⟨

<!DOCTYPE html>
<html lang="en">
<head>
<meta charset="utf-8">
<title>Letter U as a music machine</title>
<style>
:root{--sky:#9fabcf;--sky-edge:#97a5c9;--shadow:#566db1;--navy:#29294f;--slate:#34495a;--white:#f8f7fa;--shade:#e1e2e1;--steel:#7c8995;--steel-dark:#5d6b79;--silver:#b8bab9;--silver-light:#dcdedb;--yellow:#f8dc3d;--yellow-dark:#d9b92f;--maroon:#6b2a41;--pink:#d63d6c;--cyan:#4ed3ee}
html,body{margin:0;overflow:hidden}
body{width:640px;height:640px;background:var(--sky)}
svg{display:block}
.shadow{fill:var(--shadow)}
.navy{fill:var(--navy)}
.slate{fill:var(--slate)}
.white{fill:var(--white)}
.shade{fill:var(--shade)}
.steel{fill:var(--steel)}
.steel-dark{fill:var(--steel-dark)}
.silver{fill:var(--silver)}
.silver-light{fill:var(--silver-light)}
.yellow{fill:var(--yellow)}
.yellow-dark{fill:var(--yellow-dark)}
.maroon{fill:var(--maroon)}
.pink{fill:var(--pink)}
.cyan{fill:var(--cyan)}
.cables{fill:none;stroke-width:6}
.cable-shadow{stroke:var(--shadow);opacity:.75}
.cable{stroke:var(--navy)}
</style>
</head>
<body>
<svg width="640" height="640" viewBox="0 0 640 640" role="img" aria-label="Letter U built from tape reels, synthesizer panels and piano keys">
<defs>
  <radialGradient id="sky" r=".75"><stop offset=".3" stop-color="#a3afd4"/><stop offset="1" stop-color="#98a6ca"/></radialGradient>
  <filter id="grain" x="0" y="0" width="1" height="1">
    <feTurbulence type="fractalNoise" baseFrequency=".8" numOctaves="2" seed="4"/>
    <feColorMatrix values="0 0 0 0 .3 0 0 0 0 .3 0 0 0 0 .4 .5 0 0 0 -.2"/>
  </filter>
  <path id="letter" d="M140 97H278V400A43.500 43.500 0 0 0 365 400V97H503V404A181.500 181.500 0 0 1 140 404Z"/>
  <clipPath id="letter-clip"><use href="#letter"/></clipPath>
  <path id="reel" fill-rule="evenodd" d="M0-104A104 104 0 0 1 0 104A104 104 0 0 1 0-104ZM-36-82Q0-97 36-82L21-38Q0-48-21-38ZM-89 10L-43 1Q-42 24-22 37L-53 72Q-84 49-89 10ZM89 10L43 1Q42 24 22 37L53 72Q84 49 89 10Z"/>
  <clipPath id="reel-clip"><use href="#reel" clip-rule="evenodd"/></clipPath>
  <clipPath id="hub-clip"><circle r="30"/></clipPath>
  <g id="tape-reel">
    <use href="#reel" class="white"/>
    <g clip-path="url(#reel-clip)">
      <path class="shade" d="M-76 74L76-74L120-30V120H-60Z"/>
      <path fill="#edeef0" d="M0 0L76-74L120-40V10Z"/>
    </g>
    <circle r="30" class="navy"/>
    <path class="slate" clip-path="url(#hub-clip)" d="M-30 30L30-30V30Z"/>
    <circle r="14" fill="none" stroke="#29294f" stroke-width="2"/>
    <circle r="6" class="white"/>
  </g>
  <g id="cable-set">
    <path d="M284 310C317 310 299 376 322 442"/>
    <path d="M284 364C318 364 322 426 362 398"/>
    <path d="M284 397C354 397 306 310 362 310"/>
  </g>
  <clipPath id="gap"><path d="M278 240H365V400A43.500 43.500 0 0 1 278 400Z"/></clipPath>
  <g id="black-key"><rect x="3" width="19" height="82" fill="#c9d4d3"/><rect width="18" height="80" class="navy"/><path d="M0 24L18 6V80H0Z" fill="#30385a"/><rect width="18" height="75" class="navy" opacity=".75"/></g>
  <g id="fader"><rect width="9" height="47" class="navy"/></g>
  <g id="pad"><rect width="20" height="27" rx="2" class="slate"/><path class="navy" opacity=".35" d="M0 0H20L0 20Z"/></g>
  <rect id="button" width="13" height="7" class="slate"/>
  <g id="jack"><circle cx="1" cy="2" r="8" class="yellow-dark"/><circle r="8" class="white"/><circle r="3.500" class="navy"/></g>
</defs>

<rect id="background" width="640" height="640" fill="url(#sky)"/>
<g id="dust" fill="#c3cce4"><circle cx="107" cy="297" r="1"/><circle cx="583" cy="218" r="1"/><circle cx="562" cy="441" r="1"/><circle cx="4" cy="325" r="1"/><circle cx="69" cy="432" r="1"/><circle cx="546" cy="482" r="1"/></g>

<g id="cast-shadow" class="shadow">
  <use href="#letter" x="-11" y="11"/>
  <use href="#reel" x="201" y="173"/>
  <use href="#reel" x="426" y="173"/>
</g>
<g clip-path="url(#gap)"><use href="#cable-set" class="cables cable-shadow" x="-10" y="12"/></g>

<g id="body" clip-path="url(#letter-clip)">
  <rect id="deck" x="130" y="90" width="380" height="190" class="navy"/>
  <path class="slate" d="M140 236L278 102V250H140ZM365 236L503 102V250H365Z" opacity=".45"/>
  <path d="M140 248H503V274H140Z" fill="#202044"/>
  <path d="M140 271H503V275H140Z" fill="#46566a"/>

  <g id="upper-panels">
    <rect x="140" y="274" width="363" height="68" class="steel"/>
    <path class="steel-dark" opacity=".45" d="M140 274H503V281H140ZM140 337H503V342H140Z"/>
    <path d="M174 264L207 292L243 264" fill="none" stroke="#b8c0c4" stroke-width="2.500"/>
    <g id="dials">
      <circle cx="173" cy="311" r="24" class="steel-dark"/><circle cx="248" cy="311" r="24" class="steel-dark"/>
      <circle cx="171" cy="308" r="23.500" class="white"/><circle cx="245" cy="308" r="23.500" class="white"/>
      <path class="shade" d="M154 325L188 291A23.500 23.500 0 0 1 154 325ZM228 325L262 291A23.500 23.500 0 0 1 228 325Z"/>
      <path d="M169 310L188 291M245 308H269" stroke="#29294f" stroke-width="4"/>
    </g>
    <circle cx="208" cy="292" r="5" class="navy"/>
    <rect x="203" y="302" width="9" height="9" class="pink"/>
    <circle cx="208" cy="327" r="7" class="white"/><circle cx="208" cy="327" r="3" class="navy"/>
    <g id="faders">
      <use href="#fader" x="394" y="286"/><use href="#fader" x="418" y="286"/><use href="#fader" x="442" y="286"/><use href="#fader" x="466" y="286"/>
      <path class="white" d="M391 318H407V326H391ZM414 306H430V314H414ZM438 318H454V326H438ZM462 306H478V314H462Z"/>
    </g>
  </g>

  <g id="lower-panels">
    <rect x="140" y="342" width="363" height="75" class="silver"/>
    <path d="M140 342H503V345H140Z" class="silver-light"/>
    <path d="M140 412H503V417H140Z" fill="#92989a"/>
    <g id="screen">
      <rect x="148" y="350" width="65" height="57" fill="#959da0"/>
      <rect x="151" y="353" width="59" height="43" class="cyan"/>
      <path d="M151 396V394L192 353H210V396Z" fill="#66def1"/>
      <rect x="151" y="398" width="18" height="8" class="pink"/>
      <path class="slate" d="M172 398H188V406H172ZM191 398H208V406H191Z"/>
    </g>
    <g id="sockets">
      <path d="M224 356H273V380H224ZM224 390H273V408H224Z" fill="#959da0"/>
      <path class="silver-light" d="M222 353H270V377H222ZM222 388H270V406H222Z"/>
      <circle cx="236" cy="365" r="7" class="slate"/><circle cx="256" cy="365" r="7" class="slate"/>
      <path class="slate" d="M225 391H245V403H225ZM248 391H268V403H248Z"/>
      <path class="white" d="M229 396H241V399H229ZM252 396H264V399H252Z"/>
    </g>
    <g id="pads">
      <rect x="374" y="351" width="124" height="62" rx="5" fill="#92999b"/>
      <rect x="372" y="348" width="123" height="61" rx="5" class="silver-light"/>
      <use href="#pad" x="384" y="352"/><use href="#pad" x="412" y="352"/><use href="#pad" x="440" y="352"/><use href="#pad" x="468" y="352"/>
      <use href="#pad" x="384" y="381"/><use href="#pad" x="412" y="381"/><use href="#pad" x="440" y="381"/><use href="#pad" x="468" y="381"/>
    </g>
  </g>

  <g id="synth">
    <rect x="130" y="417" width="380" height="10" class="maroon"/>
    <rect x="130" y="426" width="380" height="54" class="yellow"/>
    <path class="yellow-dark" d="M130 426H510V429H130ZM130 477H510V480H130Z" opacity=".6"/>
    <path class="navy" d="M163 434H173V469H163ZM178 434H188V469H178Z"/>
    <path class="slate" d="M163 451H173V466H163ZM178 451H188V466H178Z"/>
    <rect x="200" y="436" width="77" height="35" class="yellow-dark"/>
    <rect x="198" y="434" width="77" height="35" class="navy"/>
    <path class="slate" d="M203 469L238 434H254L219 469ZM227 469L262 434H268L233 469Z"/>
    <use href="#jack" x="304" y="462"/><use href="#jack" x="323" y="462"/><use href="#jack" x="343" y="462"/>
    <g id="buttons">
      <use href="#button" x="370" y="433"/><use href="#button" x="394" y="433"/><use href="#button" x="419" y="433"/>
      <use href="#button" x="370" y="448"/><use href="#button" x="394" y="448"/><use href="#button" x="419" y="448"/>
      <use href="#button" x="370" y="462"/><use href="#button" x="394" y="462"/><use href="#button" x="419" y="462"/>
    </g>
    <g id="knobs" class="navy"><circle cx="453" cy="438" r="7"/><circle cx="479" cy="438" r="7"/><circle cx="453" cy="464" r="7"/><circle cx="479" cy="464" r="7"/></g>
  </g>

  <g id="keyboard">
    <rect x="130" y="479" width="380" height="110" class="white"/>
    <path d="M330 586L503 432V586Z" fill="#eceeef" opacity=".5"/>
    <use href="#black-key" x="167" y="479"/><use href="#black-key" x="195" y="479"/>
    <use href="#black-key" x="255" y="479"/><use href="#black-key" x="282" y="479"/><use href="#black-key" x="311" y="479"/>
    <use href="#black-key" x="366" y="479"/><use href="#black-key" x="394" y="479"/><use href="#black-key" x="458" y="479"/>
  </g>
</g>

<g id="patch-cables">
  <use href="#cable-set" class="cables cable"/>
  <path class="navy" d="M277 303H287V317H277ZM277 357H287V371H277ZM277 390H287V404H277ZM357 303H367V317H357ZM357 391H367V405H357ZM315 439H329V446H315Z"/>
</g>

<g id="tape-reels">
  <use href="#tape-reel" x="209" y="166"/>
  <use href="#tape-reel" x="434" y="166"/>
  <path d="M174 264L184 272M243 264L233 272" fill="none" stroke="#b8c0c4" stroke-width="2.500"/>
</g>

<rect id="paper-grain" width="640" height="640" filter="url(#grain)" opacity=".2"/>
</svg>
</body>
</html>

⟩

• [What you should do] If a line of the records above contains the word "yellow", count it; give only the total.

• [Output for this exercise] 7